Onboard the aircraft (another A340-600) the older business class seats were visibly worn. Sitting down for a fourteen hour flight, on which I intended to sleep for at least ten hours, something felt wrong. I soon realised that the cusioning on the seat back had been worn thin by use, to the point where the underlying structure of the seat was pushing into my back in a few palces. I mentioned this to a passing cabin attendant who told me that, as the flight was full, there was little he could do, but that he'd check if there were any spare mattresses in first class. I never heard from him again. Indeed, for the most part, service was pretty poor for most of this flight. The crew were all very young and very reluctant to leave the galley.
In the fully reclined position, the hard points in the seat back were not as prominent, so I did manage some sleep. The food on this flight, the longest of the four I took with Etihad, wasn't great. I thought I was playing it safe by ordering the mezze again (that's not as boring as it sounds, two weeks had passed since I arrived in Japan), but the offering on this flight was a poor shaow of that served on the outbound sectors, while the steak main was tough and tastless.
We seemed to be the first arrival into Abu Dhabi, so breezed through security before dawn and into an empty lounge. I arranged to have a shower and a shoulder massage. As in London, the spa treatment was excellent. In the time remaining before my final flight back to London, I tried to catch up on news and such like, but the lounge wifi is so slow as to be useless.
My heart sank when, walking to the gate, I realised that the onward flight was aboard the same, tired, aircraft I'd just arrived on. Thankfully, I was in a different seat that was in much better shape.
From the outset, the service onthis flight was excellent, a vast improvement on the crew that brought us from Sydney. Indeed, things started terrifically on the ground as the Champagne was poured with an "apology"; the (non-vintage) Mumm on the wine list was out of stock, so they were serving Veuve Cliquot Vintage Reserve from the first class selection. The food, however, wasn't great, a fact the crew seemed aware of - the lady serving me, without directly criticising any of the food, very diplomatically guided me away from some of the options on the menu. I should have paid more attention later on when, despite the polite grimace from the stewardess, I ordered the duck main course for lunch - it was predictably hateful
Let's give Etihad the benefit of the doubt and say that the chaos in Sydney was a function of Christmas travel and that the badly worn seat was an anomoly which will be eliminated as the new business class is fitted across the fleet. All things considered, they offer a business class seat that's comfier than most at a competitive price. Service with the odd exception, is great, but it's efficient and Abu Dhabi is also a reasonable airport to connect in.
If I was going to Australia again and they were still competitive on price and timings, would I fly with them? Probably, yes. Are Etihad, as they advertise, one of the world's leading airlines? Absolutely not.
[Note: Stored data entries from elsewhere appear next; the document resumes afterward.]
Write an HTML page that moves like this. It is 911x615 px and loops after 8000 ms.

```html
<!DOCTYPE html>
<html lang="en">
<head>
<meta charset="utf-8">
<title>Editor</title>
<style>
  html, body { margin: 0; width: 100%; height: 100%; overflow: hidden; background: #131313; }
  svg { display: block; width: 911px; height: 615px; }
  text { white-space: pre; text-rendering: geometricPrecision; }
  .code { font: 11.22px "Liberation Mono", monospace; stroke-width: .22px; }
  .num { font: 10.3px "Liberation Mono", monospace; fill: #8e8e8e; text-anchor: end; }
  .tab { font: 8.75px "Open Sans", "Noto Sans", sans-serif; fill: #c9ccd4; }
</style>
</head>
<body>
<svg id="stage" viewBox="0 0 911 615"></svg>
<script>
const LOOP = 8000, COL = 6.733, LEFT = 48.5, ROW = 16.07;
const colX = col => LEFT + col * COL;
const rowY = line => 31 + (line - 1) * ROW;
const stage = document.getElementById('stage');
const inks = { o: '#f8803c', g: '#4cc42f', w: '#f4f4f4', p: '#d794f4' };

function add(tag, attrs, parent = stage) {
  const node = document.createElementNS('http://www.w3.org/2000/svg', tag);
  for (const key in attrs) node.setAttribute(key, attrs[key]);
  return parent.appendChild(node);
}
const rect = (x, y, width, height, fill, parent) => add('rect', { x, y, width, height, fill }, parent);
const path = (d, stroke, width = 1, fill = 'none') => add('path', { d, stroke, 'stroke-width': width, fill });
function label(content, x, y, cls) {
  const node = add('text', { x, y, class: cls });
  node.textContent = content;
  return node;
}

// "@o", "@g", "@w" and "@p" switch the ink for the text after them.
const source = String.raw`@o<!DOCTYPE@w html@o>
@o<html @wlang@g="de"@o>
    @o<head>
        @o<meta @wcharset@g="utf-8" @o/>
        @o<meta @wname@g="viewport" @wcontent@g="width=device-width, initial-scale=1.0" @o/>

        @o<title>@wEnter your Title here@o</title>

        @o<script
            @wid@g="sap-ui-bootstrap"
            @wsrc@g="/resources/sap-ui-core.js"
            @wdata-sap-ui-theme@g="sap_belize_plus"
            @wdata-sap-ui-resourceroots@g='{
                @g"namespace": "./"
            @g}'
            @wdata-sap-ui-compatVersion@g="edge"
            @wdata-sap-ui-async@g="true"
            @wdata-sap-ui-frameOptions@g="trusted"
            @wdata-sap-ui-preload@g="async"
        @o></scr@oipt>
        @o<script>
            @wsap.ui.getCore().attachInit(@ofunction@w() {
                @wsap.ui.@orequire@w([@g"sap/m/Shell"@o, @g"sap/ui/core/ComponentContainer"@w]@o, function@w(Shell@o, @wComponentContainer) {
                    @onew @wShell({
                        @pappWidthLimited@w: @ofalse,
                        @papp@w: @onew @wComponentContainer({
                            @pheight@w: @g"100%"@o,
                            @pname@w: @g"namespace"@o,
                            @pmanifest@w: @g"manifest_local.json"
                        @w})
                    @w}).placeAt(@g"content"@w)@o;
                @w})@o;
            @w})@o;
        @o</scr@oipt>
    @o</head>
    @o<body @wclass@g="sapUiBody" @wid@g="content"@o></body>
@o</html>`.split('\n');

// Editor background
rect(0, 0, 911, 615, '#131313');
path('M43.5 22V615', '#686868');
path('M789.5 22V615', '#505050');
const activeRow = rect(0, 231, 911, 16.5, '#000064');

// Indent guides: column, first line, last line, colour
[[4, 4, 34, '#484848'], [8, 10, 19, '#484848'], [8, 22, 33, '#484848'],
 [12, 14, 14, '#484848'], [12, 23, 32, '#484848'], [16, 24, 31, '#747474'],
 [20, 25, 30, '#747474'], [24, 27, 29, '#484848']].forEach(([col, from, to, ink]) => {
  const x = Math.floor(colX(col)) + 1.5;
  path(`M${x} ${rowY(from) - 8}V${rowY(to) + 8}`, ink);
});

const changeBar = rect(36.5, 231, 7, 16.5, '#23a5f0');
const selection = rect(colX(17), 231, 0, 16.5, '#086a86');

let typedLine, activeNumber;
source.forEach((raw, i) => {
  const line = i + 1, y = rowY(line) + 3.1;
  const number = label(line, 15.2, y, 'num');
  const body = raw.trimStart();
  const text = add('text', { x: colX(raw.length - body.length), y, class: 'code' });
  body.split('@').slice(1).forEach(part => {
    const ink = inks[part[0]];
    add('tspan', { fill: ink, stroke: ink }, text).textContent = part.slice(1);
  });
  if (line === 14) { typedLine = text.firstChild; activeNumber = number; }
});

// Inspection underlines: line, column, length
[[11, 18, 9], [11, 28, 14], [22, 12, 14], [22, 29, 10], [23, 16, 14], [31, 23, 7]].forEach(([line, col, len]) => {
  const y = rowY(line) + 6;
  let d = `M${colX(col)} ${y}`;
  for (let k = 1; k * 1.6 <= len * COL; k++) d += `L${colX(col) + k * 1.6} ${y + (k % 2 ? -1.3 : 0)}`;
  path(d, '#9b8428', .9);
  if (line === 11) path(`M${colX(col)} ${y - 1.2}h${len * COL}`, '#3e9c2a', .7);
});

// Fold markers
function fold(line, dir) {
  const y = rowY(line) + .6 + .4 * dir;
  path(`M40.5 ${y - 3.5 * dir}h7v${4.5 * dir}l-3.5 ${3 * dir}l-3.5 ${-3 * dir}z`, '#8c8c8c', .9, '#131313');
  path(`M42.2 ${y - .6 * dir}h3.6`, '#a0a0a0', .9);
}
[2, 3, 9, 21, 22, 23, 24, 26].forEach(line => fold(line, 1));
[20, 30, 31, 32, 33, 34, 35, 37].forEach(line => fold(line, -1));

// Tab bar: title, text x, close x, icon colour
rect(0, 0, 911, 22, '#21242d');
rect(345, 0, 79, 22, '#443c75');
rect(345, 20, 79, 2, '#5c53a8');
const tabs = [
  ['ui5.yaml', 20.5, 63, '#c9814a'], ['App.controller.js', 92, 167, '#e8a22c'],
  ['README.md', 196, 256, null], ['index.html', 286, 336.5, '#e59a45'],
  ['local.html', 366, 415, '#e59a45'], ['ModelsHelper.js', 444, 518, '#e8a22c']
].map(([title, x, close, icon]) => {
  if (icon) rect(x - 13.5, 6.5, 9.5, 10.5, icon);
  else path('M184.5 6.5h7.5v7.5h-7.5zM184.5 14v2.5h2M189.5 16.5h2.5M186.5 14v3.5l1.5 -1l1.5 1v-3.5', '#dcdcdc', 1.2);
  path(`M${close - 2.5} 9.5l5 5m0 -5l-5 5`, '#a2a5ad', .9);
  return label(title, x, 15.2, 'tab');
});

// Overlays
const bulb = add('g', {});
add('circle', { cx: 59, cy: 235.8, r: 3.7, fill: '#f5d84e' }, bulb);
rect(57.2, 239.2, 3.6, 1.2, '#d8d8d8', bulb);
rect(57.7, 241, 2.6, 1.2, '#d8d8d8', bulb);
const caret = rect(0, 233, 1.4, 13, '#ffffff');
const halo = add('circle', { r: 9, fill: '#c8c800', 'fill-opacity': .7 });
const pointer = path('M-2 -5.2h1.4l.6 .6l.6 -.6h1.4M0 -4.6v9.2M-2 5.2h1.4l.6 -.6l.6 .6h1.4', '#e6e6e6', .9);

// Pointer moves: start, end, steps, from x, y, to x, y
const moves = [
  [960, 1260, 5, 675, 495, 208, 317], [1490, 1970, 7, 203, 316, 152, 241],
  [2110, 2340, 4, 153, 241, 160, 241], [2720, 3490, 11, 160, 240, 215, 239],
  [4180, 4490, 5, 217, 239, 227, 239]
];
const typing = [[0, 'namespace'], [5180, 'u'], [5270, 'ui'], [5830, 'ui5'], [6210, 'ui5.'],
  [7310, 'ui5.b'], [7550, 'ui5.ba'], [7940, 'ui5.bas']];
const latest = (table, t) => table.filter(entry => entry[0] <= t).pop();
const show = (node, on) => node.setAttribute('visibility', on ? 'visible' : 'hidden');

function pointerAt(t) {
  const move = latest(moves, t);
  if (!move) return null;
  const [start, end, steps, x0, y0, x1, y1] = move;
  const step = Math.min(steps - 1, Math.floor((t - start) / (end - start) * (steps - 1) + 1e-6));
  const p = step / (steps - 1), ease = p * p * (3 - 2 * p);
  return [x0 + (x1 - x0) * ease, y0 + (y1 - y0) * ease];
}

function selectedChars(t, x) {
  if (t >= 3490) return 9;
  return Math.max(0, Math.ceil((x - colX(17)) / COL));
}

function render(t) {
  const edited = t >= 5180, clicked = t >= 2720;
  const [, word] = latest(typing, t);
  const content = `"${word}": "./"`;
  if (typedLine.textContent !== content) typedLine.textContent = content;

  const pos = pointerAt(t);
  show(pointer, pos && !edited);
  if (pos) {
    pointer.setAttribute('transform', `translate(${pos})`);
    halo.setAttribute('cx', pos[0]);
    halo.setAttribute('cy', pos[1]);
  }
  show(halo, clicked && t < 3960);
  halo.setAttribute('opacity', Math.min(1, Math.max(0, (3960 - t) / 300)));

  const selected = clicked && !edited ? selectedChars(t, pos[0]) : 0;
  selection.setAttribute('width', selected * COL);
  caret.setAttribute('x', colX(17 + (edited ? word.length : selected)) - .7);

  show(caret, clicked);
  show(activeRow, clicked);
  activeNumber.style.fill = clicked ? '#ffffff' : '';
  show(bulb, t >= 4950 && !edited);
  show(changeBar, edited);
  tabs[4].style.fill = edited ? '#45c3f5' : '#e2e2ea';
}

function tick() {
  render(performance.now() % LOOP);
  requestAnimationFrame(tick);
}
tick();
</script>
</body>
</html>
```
While some aspects of the experience were excellent, notably the ground service at Heathrow and both spa treatments, there's just too much inconsistency in the quality of the onboard service and food, as well as small things (e.g., lounge wifi) that should be easily fixed. And yes, I know that picking holes in business class flights is the very definition of a non-problem, all I'm tryng to do is offer an accurate picture of the reality behind Etihad's PR.